It may sound like a rookie mistake, but career coaches and HR experts agree that it’s a smart idea.
It might surprise you, but career experts say adding hobbies to your resume is a good idea. “It can paint a broader picture of who you are, especially when hiring managers are looking for a good cultural ‘fit’ for their company,” says Patti Fletcher, PhD, a leadership expert and the author of Disrupters: Success Strategies From Women Who Break the Mold. Here’s how to position your favorite free-time activities in a job search:
Don’t just list all your favorite things to do. Listening to jazz, hate-watching reality TV, or reading tear-inducing historical fiction might be your ideal free-time activities, but that won’t help your hiring case—unless you know for a fact that the interviewer also can’t get enough of The Nightingale. If so, put it on—it will open the door for you to relate on a different level.
Highlight activities you devote a lot of time to, such as a running club. “Listing a few hobbies makes for a more interesting, well-rounded candidate,” says Bucky Keady, senior vice president of talent at Meredith (the parent company of Real Simple). “Those outside interests then serve as an icebreaker during the interview and lead to a more compelling conversation.” Whether it’s a running club or your improv group, talk about how you make time for that hobby and why it’s important to you. “That alone demonstrates that you’re thoughtful and strategic with your time and energy,” says career coach Laura Garnett.
Play up volunteer activities, especially if you’ve spent time out of the workforce or are pivoting your career path. “Think about what skills you developed: project management, meeting challenges, learning new subjects,” says Fletcher.

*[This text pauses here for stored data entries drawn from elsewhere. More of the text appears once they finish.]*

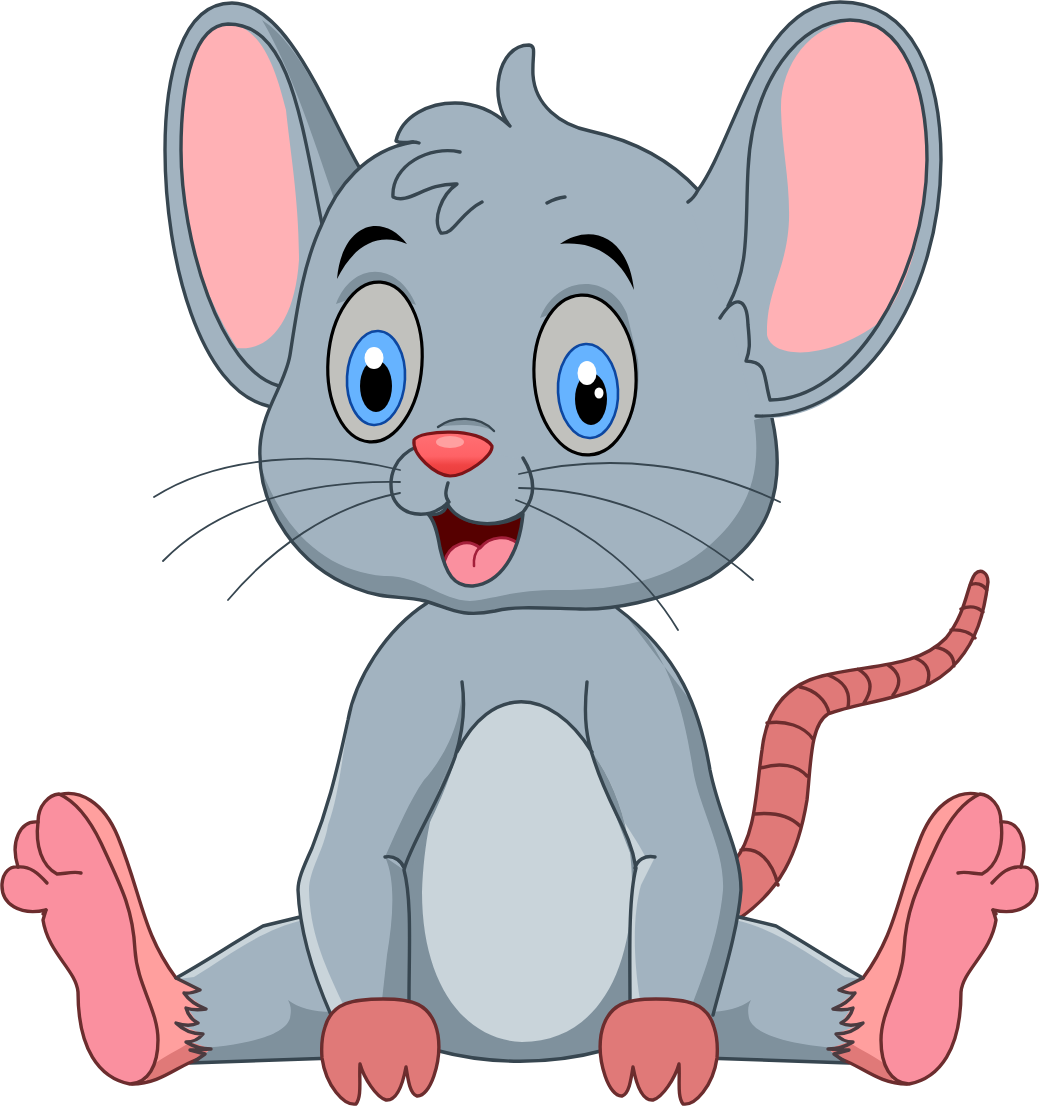
<!DOCTYPE html>
<html lang="en">
<head>
<meta charset="utf-8">
<title>Sitting mouse</title>
<style>
:root {
  --fur: #a2b3c0;
  --fur-dark: #7f919d;
  --fur-light: #c9d4da;
  --outline: #374650;
  --ear-pink: #ffb1b5;
  --sole: #fa909f;
  --foot: #ff9f9e;
  --skin: #e07978;
  --skin-line: #6c2d2e;
  --iris: #66b3ff;
  --iris-line: #0d47a1;
  --eye: #c1c1bd;
}
html, body { margin: 0; background: #fff; overflow: hidden; }
svg { display: block; width: 1039px; height: 1106px; }
path, ellipse { stroke-linecap: round; stroke-linejoin: round; }
.fur { fill: var(--fur); }
.shade { fill: var(--fur-dark); }
.light { fill: var(--fur-light); }
.line { fill: none; stroke: var(--outline); stroke-width: 3.4; }
.skin { fill: var(--skin); }
.skin-line { fill: none; stroke: var(--skin-line); stroke-width: 3.4; }
.ear-pink { fill: var(--ear-pink); }
.sole { fill: var(--sole); stroke: var(--skin-line); stroke-width: 3.4; }
.foot { fill: var(--foot); }
.whisker { fill: none; stroke: var(--outline); stroke-width: 1.8; }
.eyeball { fill: var(--eye); stroke: #000; stroke-width: 3.2; }
.iris { fill: var(--iris); stroke: var(--iris-line); stroke-width: 2.6; }
</style>
</head>
<body>
<svg viewBox="0 0 1039 1106" role="img" aria-label="Smiling grey cartoon mouse sitting with its feet spread">
<defs>
  <linearGradient id="nose-red" x1="0" y1="0" x2="0" y2="1">
    <stop offset="0" stop-color="#ff7074"/>
    <stop offset=".55" stop-color="#ff6266"/>
    <stop offset=".75" stop-color="#f04444"/>
    <stop offset="1" stop-color="#e93c3c"/>
  </linearGradient>
  <path id="head-shape" d="M322 224C336 188 365 150 413 142L396 141C402 115 430 103 455 103C477 103 495 112 510 126C488 100 497 45 529 45C537 46 532 55 533 75C535 105 560 125 590 131C640 142 675 165 698 190L760 300L772 418C790 500 760 545 710 577C660 602 610 610 580 609C540 608 515 606 495 611C460 618 450 608 425 601C400 595 385 600 355 588C300 567 257 510 260 447C262 410 285 385 290 355C297 310 303 264 322 224Z"/>
  <clipPath id="head-clip"><use href="#head-shape"/></clipPath>
  <path id="torso-shape" d="M427 603C385 630 355 680 348 720C335 780 327 810 312 848C302 870 298 880 298 890C300 940 320 990 331 1015L435 1050C490 1065 550 1065 605 1050L713 1015C722 980 738 930 741 890C741 850 720 820 710 770C700 710 680 655 617 608Z"/>
  <clipPath id="torso-clip"><use href="#torso-shape"/></clipPath>
  <path id="mouth-shape" d="M428 514C434 520 437 530 440 548C446 574 454 587 473 586C500 583 519 555 523 514C506 527 465 530 447 504C446 512 438 516 428 514Z"/>
  <clipPath id="mouth-clip"><use href="#mouth-shape"/></clipPath>
  <path id="leg-shape" d="M176 978C205 962 230 945 263 926L312 916L345 1010L335 1058L190 1063Z"/>
  <clipPath id="leg-clip"><use href="#leg-shape"/></clipPath>
  <g id="leg">
    <use href="#leg-shape" class="fur"/>
    <g clip-path="url(#leg-clip)">
      <path class="light" d="M170 980L263 924L310 915L304 920C262 929 228 956 194 977Z"/>
      <path class="shade" d="M190 1049C240 1046 285 1037 290 1018C292 1008 290 1004 288 1000C298 1008 314 1012 332 1012L345 1070H185Z"/>
    </g>
    <path class="line" d="M176 978C205 962 230 945 263 926L300 917M190 1063L335 1058"/>
    <path class="foot" d="M52 797C80 785 105 805 118 837C142 896 142 932 176 978L200 990L186 994L206 1009L188 1009L198 1023L180 1025L203 1034L190 1042L211 1049L198 1059C176 1067 160 1084 132 1084Z"/>
    <path class="skin" d="M154 1064C172 1052 182 1048 190 1042L211 1049L195 1059C174 1067 160 1081 145 1084Z"/>
    <path class="skin-line" d="M52 797C80 785 105 805 118 837C142 896 142 932 176 978M198 1059C176 1067 160 1084 132 1084"/>
    <path class="line" style="stroke:#4b3b40" d="M176 978L200 990C195 992 190 994 184 993C190 1002 198 1006 206 1009C200 1010 192 1010 186 1008C188 1015 192 1020 198 1023C192 1026 185 1026 176 1023C184 1031 193 1034 203 1034C199 1039 194 1042 186 1042C194 1047 202 1049 211 1049L190 1050L205 1054L195 1061"/>
    <path class="sole" d="M46 910C20 916 1 904 2 884C3 872 10 866 18 867C10 842 20 820 38 822C38 805 49 795 59 794C77 802 90 820 101 843C122 888 133 910 135 950C137 985 158 1010 158 1040C158 1066 148 1083 130 1084C99 1078 78 1049 78 992C76 970 48 953 43 920Z"/>
    <path class="skin-line" d="M38 822C35 846 42 866 57 874C64 874 73 871 81 873M18 867C30 866 38 873 47 883M46 910L43 914"/>
  </g>
  <path id="paw" d="M325 1027C332 1002 354 999 383 999C410 999 432 1002 438 1035C442 1062 430 1097 417 1096C410 1094 408 1080 406 1067C403 1083 397 1101 386 1100C376 1097 364 1078 360 1064C359 1080 362 1096 356 1104C344 1106 326 1086 322 1058C321 1045 322 1036 325 1027Z"/>
</defs>

<g id="tail">
  <path class="skin" d="M735 860C756 835 756 790 762 750C767 705 790 684 822 676C870 664 917 668 946 638C967 612 967 584 975 574C981 568 988 573 988 582C984 615 976 640 958 661C925 701 865 699 828 714C810 725 811 765 807 800C798 855 780 890 740 918Z"/>
  <path class="skin-line" d="M735 860C756 835 756 790 762 750C767 705 790 684 822 676C870 664 917 668 946 638C967 612 967 584 975 574C981 568 988 573 988 582C984 615 976 640 958 661C925 701 865 699 828 714C810 725 811 765 807 800C798 855 780 890 740 918M741 850C758 847 772 860 778 885M755 814C775 812 790 816 800 826M761 768C780 762 797 765 807 776M767 723C785 720 804 726 813 739M800 687C815 690 826 700 829 713M828 675C843 681 851 690 848 707M858 669C868 675 876 685 864 703M888 665C899 672 903 682 893 695M915 658C926 662 932 671 927 684M935 647C946 649 954 655 954 666M951 630C962 629 971 633 975 638M961 609C970 605 978 607 983 612M970 585C976 582 983 584 987 590"/>
</g>

<g id="legs">
  <use href="#leg"/>
  <use href="#leg" transform="matrix(-1 0 0 1 1039 0)"/>
</g>

<g id="body">
  <use href="#torso-shape" class="fur"/>
  <g clip-path="url(#torso-clip)">
    <path class="light" d="M370 664C345 700 335 780 315 840L296 880V910C300 950 315 985 335 1018L343 1004C322 960 310 930 309 890C309 870 324 850 328 825C345 780 342 710 370 664Z"/>
    <path class="shade" d="M617 604C668 650 683 705 693 770C700 810 725 850 723 890C719 935 702 980 688 1015L720 1020L750 890L705 720Z"/>
    <path class="shade" d="M457 752C440 800 410 842 404 870C412 900 409 950 409 1000L435 1062H605L630 1000C630 950 628 905 636 868C628 830 608 800 592 752C550 685 490 685 457 752Z"/>
    <path class="shade" d="M462 682C463 720 445 757 424 780C410 800 398 828 385 857C395 855 402 862 404 870C412 840 446 800 457 752Q466 716 462 682ZM385 857C396 880 393 920 387 955L382 1000H409V905L404 870Z"/>
    <path class="light" d="M594 760C606 802 632 830 645 856L636 868C629 830 608 804 594 760ZM655 857C641 857 636 862 636 868C628 900 630 960 630 1005L640 1000C632 950 634 910 641 885Z"/>
    <path class="light" d="M457 752C490 685 550 685 592 752C620 790 633 840 632 890C630 985 588 1042 522 1042C465 1040 422 985 422 892C424 840 433 790 457 752Z"/>
    <path class="shade" d="M457 752Q445 800 404 870L420 860C430 820 438 780 457 752ZM592 752Q610 802 636 868L630 850C624 810 611 778 592 752Z"/>
  </g>
  <path class="line" d="M427 603C385 630 355 680 348 720C335 780 327 810 312 848C302 870 298 880 298 890C300 940 320 990 331 1015M617 608C680 655 700 710 710 770C720 820 741 850 741 890C738 930 722 980 713 1015M435 1050C490 1065 550 1065 605 1050"/>
  <path class="line" d="M462 682C466 710 462 735 455 757C440 800 410 845 404 870C412 900 409 950 409 1000M385 857C395 855 402 862 404 868M587 682C583 720 587 740 594 760C610 810 630 830 636 868C628 900 630 960 630 1000M655 857C645 855 637 860 635 868M457 752C490 685 550 685 592 752"/>
  <g class="skin" stroke="#6c2d2e" stroke-width="3.4">
    <use href="#paw"/>
    <use href="#paw" transform="matrix(-1 0 0 1 1039 0)"/>
  </g>
</g>

<g id="left-ear">
  <path class="fur" d="M362 172C330 120 290 3 232 3C180 3 165 80 165 150C165 260 200 390 268 406L320 390Z"/>
  <path class="shade" d="M262 20C293 72 317 150 338 210L362 172C330 120 302 45 262 20Z"/>
  <path class="ear-pink" d="M228 24C262 26 276 70 286 110C290 150 299 200 299 260C295 320 270 352 237 348C200 290 181 220 181 150C181 80 195 25 228 24Z"/>
  <path class="line" d="M362 172C330 120 290 3 232 3C180 3 165 80 165 150C165 260 200 390 268 406M279 386C220 370 181 240 181 150C181 80 195 25 228 24C290 24 301 120 322 224"/>
</g>

<g id="head">
  <use href="#head-shape" class="fur"/>
  <path class="shade" clip-path="url(#head-clip)" d="M262 470C285 535 330 572 384 576C420 575 440 600 470 601C500 598 510 590 560 590C620 590 670 580 710 545C750 510 762 470 754 420L775 414L800 500L720 620H400L290 580L250 480Z"/>
  <path class="line" d="M772 418C790 500 760 545 710 577C660 602 610 610 580 609C540 608 515 606 495 611C460 618 450 608 425 601C400 595 385 600 355 588C300 567 257 510 260 447C262 410 285 385 290 355C297 310 303 264 322 224C336 188 365 150 413 142"/>
  <path class="line" d="M419 143C411 140 402 145 396 141C402 115 430 103 455 103C477 103 495 112 510 126C488 100 497 45 529 45C537 46 532 55 533 75C535 105 560 125 590 131C640 142 675 165 698 190"/>
  <path class="line" d="M460 152C430 145 391 165 393 197C409 205 425 183 457 184C441 195 432 220 441 233C454 235 460 213 482 202M547 203Q556 198 565 197"/>
</g>

<g id="right-ear">
  <path class="fur" d="M698 190C735 140 760 2 840 2C915 2 941 80 941 160C940 300 860 420 765 418L754 418L735 340L688 202Z"/>
  <path class="ear-pink" d="M853 21C810 25 780 65 781 110C782 150 790 180 789 220C787 270 766 290 767 335C772 360 830 360 880 322C915 280 927 210 926 155C925 80 900 20 853 21Z"/>
  <path class="line" d="M688 202Q694 198 698 190C735 140 760 2 840 2C915 2 941 80 941 160C940 300 860 420 756 416M728 306C750 265 745 230 748 170C752 80 800 20 850 20C905 20 927 90 927 160C926 280 850 400 770 400C763 375 768 362 746 361C750 350 750 345 748 325C747 295 734 296 720 318"/>
</g>

<g id="eyes">
  <path d="M337 279C342 222 383 212 407 244C378 232 354 245 337 279ZM560 244C590 223 628 235 634 290C617 252 590 241 560 244Z"/>
  <path class="shade" d="M336 304C352 262 397 260 416 305L376 290ZM540 318C558 274 610 273 627 314L638 360C642 410 625 440 602 452L590 300Z"/>
  <ellipse class="eyeball" cx="375" cy="362" rx="47" ry="80" transform="rotate(4 375 362)"/>
  <ellipse class="eyeball" cx="585" cy="375" rx="51" ry="80" transform="rotate(-3 585 375)"/>
  <ellipse class="iris" cx="376" cy="378" rx="29" ry="47" transform="rotate(3 376 378)"/>
  <ellipse class="iris" cx="588" cy="391" rx="30" ry="47" transform="rotate(-3 588 391)"/>
  <ellipse cx="376" cy="386" rx="16" ry="26"/>
  <ellipse cx="591" cy="399" rx="16" ry="26"/>
  <g fill="#fff">
    <ellipse cx="374" cy="358" rx="9.5" ry="11"/>
    <ellipse cx="587" cy="373" rx="9.5" ry="12"/>
    <ellipse cx="599" cy="393" rx="4.5" ry="5.5"/>
  </g>
</g>

<g id="muzzle">
  <use href="#mouth-shape" fill="#560000"/>
  <g clip-path="url(#mouth-clip)">
    <path d="M444 562C450 543 468 538 480 548C490 536 508 534 520 545L505 592H455Z" fill="#fa909f" stroke="#a31f3a" stroke-width="3"/>
    <path d="M480 547Q473 554 474 566" fill="none" stroke="#a31f3a" stroke-width="2.6"/>
  </g>
  <use href="#mouth-shape" class="line"/>
  <path class="fur" d="M418 447C396 456 388 475 392 494C398 516 428 522 446 503C458 527 500 530 523 512C538 494 533 474 523 460L480 450Z"/>
  <path class="line" d="M416 447C396 456 388 475 392 494C398 516 428 522 449 502C444 496 446 490 448 483M447 503C458 527 500 530 523 512C538 494 533 474 523 458"/>
  <path class="shade" d="M438 427C452 416 480 415 494 431C480 424 458 424 438 427Z"/>
  <path class="line" style="stroke-width:2.4" d="M438 427C452 416 480 415 494 431"/>
  <path d="M414 440C420 430 480 427 492 446C493 456 466 476 450 476C435 475 412 455 414 440Z" fill="url(#nose-red)" stroke="#7d1418" stroke-width="3.2"/>
  <ellipse cx="450" cy="442" rx="14" ry="6" fill="#ffa0a0"/>
</g>

<path id="whiskers" class="whisker" d="M400 470C320 450 220 455 154 497M400 482C310 480 220 503 163 561M400 493C330 506 270 550 228 600M519 474C610 452 700 464 780 502M519 488C610 489 690 525 753 580M516 500C590 528 645 575 678 630"/>
</svg>
</body>
</html>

In the interview, discuss the soft skills your hobbies have taught you. For example, your Etsy store proves you have the hustle and business acumen necessary to launch and maintain a side gig. “If you can connect the dots for the interviewer and show why the hobby makes you someone who should be hired for that job, put it on your résumé,” says Fletcher.